Using the material below, state how many of its lines contain the string "peach", with no other words.
Given entries Block Start
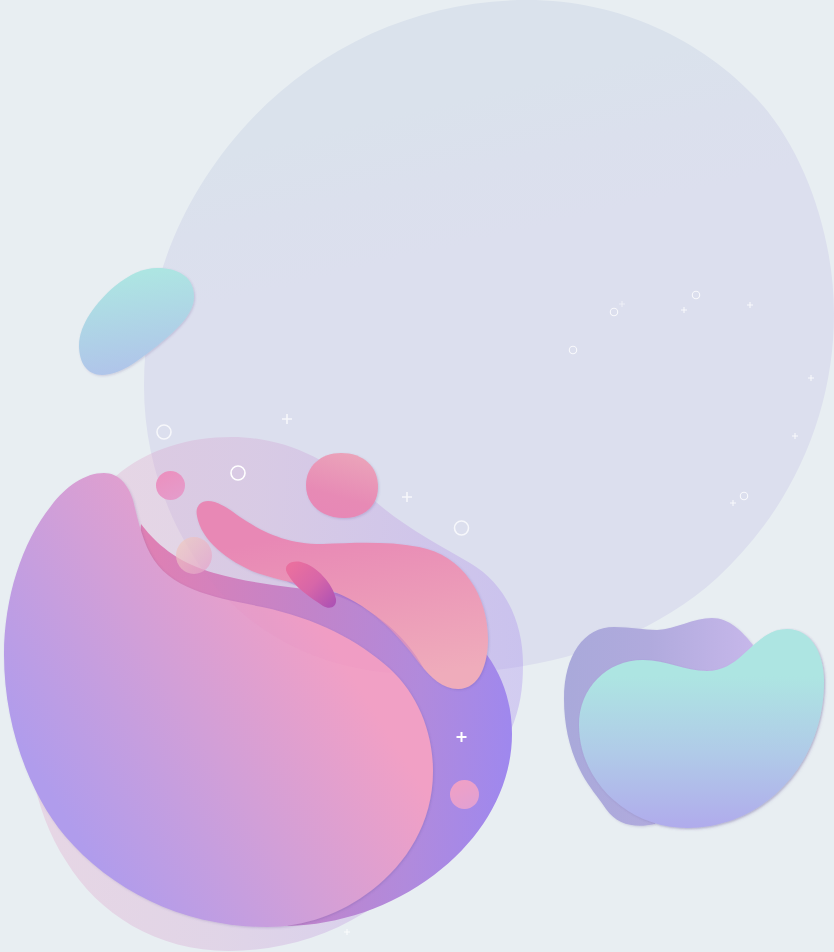
<!DOCTYPE html>
<html lang="en">
<head>
<meta charset="utf-8">
<title>Fluid gradient shapes</title>
<style>
:root {
  --ground: #e8eef2;
  --pink: #f1a0c5;
  --rose: #e888b5;
  --peach: #efacbb;
  --violet: #9f88ee;
  --lilac: #b09cec;
  --mint: #ade5e2;
  --periwinkle: #b0abec;
  --mark: #ffffff;
}
html, body { margin: 0; height: 100%; overflow: hidden; background: var(--ground); }
svg { display: block; width: 834px; height: 952px; }
.marks { fill: none; stroke: var(--mark); }
</style>
</head>
<body>
<svg viewBox="0 0 834 952" role="img" aria-label="Abstract composition of soft gradient fluid shapes">
  <defs>
    <linearGradient id="backdrop-fill" gradientUnits="userSpaceOnUse" x1="455" y1="100" x2="488" y2="240">
      <stop offset="0" stop-color="#dae2ec"/>
      <stop offset=".5" stop-color="#dbe0ed"/>
      <stop offset="1" stop-color="#dcdfee"/>
    </linearGradient>
    <linearGradient id="veil-fill" gradientUnits="userSpaceOnUse" x1="60" y1="640" x2="523" y2="680">
      <stop offset="0" stop-color="#e18fbd" stop-opacity=".25"/>
      <stop offset=".4" stop-color="#d09fd0" stop-opacity=".32"/>
      <stop offset="1" stop-color="#a588ee" stop-opacity=".33"/>
    </linearGradient>
    <linearGradient id="ribbon-fill" gradientUnits="userSpaceOnUse" x1="140" y1="690" x2="512" y2="720">
      <stop offset="0" stop-color="#de80b4"/>
      <stop offset=".45" stop-color="#c184ca"/>
      <stop offset=".75" stop-color="#b18adc"/>
      <stop offset="1" stop-color="var(--violet)"/>
    </linearGradient>
    <linearGradient id="body-fill" gradientUnits="userSpaceOnUse" x1="60" y1="810" x2="330" y2="640">
      <stop offset="0" stop-color="var(--lilac)"/>
      <stop offset=".5" stop-color="#d19fd8"/>
      <stop offset="1" stop-color="var(--pink)"/>
    </linearGradient>
    <linearGradient id="splash-fill" gradientUnits="userSpaceOnUse" x1="325" y1="530" x2="355" y2="690">
      <stop offset="0" stop-color="var(--rose)"/>
      <stop offset="1" stop-color="var(--peach)"/>
    </linearGradient>
    <linearGradient id="drop-fill" x1=".75" y1="0" x2=".45" y2="1">
      <stop offset="0" stop-color="#eba5ba"/>
      <stop offset=".7" stop-color="#e78ab5"/>
      <stop offset="1" stop-color="#e788b6"/>
    </linearGradient>
    <linearGradient id="seed-fill" gradientUnits="userSpaceOnUse" x1="292" y1="566" x2="334" y2="604">
      <stop offset="0" stop-color="#e96f9f"/>
      <stop offset=".5" stop-color="#d766a8"/>
      <stop offset="1" stop-color="#ae52b4"/>
    </linearGradient>
    <linearGradient id="bubble-fill" x1="0" y1="0" x2="1" y2="1">
      <stop offset="0" stop-color="#efcdbf"/>
      <stop offset="1" stop-color="#e4a0cb"/>
    </linearGradient>
    <linearGradient id="dot-fill" x1="0" y1="0" x2=".5" y2="1">
      <stop offset="0" stop-color="#ec8fbd"/>
      <stop offset="1" stop-color="#e59bca"/>
    </linearGradient>
    <linearGradient id="bead-fill" x1="0" y1="0" x2=".6" y2="1">
      <stop offset="0" stop-color="#f2a0c3"/>
      <stop offset="1" stop-color="#e2a0d2"/>
    </linearGradient>
    <linearGradient id="leaf-fill" gradientUnits="userSpaceOnUse" x1="128" y1="274" x2="141" y2="372">
      <stop offset="0" stop-color="var(--mint)"/>
      <stop offset="1" stop-color="#b0c4ea"/>
    </linearGradient>
    <linearGradient id="pebble-back-fill" gradientUnits="userSpaceOnUse" x1="564" y1="0" x2="752" y2="0">
      <stop offset="0" stop-color="#a9a9da"/>
      <stop offset=".45" stop-color="#b0aadd"/>
      <stop offset="1" stop-color="#c6b7ea"/>
    </linearGradient>
    <linearGradient id="pebble-front-fill" gradientUnits="userSpaceOnUse" x1="0" y1="676" x2="0" y2="828">
      <stop offset="0" stop-color="var(--mint)"/>
      <stop offset=".5" stop-color="#b0cbe8"/>
      <stop offset="1" stop-color="var(--periwinkle)"/>
    </linearGradient>
    <filter id="soft-shadow" x="-10%" y="-10%" width="120%" height="120%">
      <feDropShadow dx="1" dy="1" stdDeviation="1.2" flood-color="#5b4a90" flood-opacity=".22"/>
    </filter>
    <path id="plus" d="M-5 0H5M0-5V5"/>
    <path id="plus-small" d="M-3 0H3M0-3V3"/>
    <circle id="ring" r="7"/>
    <circle id="ring-small" r="3.7"/>
  </defs>

  <rect width="834" height="952" fill="var(--ground)"/>

  <path id="backdrop" fill="url(#backdrop-fill)" d="M527 0C620 0 702 40 757 99C805 151 834 236 834 314C834 412 793 508 717 578C641 647 533 674 428 674C340 674 256 642 205 573C167 521 144 456 144 386C144 286 182 195 247 124C319 45 421 0 527 0Z"/>

  <path id="veil" fill="url(#veil-fill)" d="M116 476C148 449 188 437 232 437C282 437 328 458 367 494C400 525 436 543 470 563C507 585 523 624 523 664C523 690 520 708 511 730C488 796 430 878 364 913C324 938 276 951 229 951C157 951 98 914 66 861C49 835 39 807 31 770C45 670 70 550 116 476Z"/>

  <path id="ribbon" fill="url(#ribbon-fill)" d="M141 524C160 549 183 564 214 573C253 584 291 587 330 592C400 602 455 627 487 655C503 677 512 704 512 734C512 788 482 839 434 875C392 907 338 925 288 926L120 760Z"/>

  <path id="body" fill="url(#body-fill)" filter="url(#soft-shadow)" d="M104 473C118 473 128 484 133 500C138 520 143 544 154 560C175 592 224 599 262 607C318 619 357 640 389 668C418 694 433 733 433 771C433 823 406 864 372 890C341 914 304 927 267 927C184 927 112 891 65 836C29 793 4 725 4 655C4 598 22 542 51 506C66 486 85 473 104 473Z"/>
  <path id="backdrop-overlap" fill="#de83bd" opacity=".1" d="M176 579C195 593 228 600 262 607C318 619 357 640 387 667L393 673C325 668 254 639 205 573Z"/>

  <path id="splash" fill="url(#splash-fill)" filter="url(#soft-shadow)" d="M197 516C195 507 200 501 208 501C218 501 229 509 240 517C264 533 288 544 322 544C354 543 387 541 419 547C463 555 488 596 488 639C488 663 480 689 458 689C443 689 431 678 420 664C395 630 367 603 329 590C302 585 279 580 257 573C227 561 201 540 197 516Z"/>
  <path id="splash-veil" fill="#9159d0" opacity=".24" d="M286 581C302 584 316 587 329 590C366 603 395 630 420 664L424 669C405 633 366 602 326 593C311 589 297 588 286 581Z"/>
  <path id="seed" fill="url(#seed-fill)" d="M287 573C283 565 291 560 301 562C317 566 333 584 336 599C337 607 330 610 323 606C310 597 295 588 287 573Z"/>

  <path id="drop" fill="url(#drop-fill)" filter="url(#soft-shadow)" d="M341 453C363 453 378 466 378 487C378 506 364 518 344 518C322 518 306 505 306 485C306 466 321 453 341 453Z"/>
  <circle id="dot" cx="170.500" cy="485.500" r="14.500" fill="url(#dot-fill)"/>
  <ellipse id="bubble" cx="194" cy="555.500" rx="18" ry="18.500" fill="url(#bubble-fill)" opacity=".72"/>
  <circle id="bead" cx="464.500" cy="794.500" r="14.500" fill="url(#bead-fill)"/>

  <path id="leaf" fill="url(#leaf-fill)" filter="url(#soft-shadow)" d="M157 268C180 268 194 278 194 297C194 315 174 332 157 346C138 361 120 375 102 375C87 375 79 363 79 345C79 325 96 302 115 286C130 274 143 268 157 268Z"/>

  <g id="pebble" filter="url(#soft-shadow)">
    <path fill="url(#pebble-back-fill)" d="M564 699C564 655 584 627 614 627C632 627 643 630 657 630C676 629 693 618 712 618C729 618 742 631 753 645L730 720L655 824C636 828 618 826 606 809C598 797 589 787 582 774C570 752 564 726 564 699Z"/>
    <path fill="url(#pebble-front-fill)" filter="url(#soft-shadow)" d="M579 725C579 688 607 660 643 660C667 660 684 671 707 671C743 671 754 629 787 629C812 629 824 655 824 681C824 765 763 828 687 828C629 828 579 782 579 725Z"/>
  </g>

  <g class="marks" stroke-width="1.600">
    <use href="#ring" x="164" y="432" opacity=".75"/>
    <use href="#ring" x="238" y="473"/>
    <use href="#ring" x="461.500" y="528" opacity=".75"/>
    <use href="#plus" x="287" y="419" opacity=".75"/>
    <use href="#plus" x="407" y="497" opacity=".75"/>
    <use href="#plus" x="461.500" y="737" stroke-width="2"/>
  </g>
  <g class="marks" stroke-width="1.100" opacity=".8">
    <use href="#ring-small" x="614" y="312"/>
    <use href="#ring-small" x="696" y="295"/>
    <use href="#ring-small" x="573" y="350"/>
    <use href="#ring-small" x="744" y="496"/>
    <use href="#plus-small" x="622" y="304" opacity=".6"/>
    <use href="#plus-small" x="684" y="310"/>
    <use href="#plus-small" x="750" y="305"/>
    <use href="#plus-small" x="811" y="378"/>
    <use href="#plus-small" x="795" y="436"/>
    <use href="#plus-small" x="733" y="503"/>
    <use href="#plus-small" x="347" y="932"/>
  </g>
</svg>
</body>
</html>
Given entries Block End
- _Exercise output_
2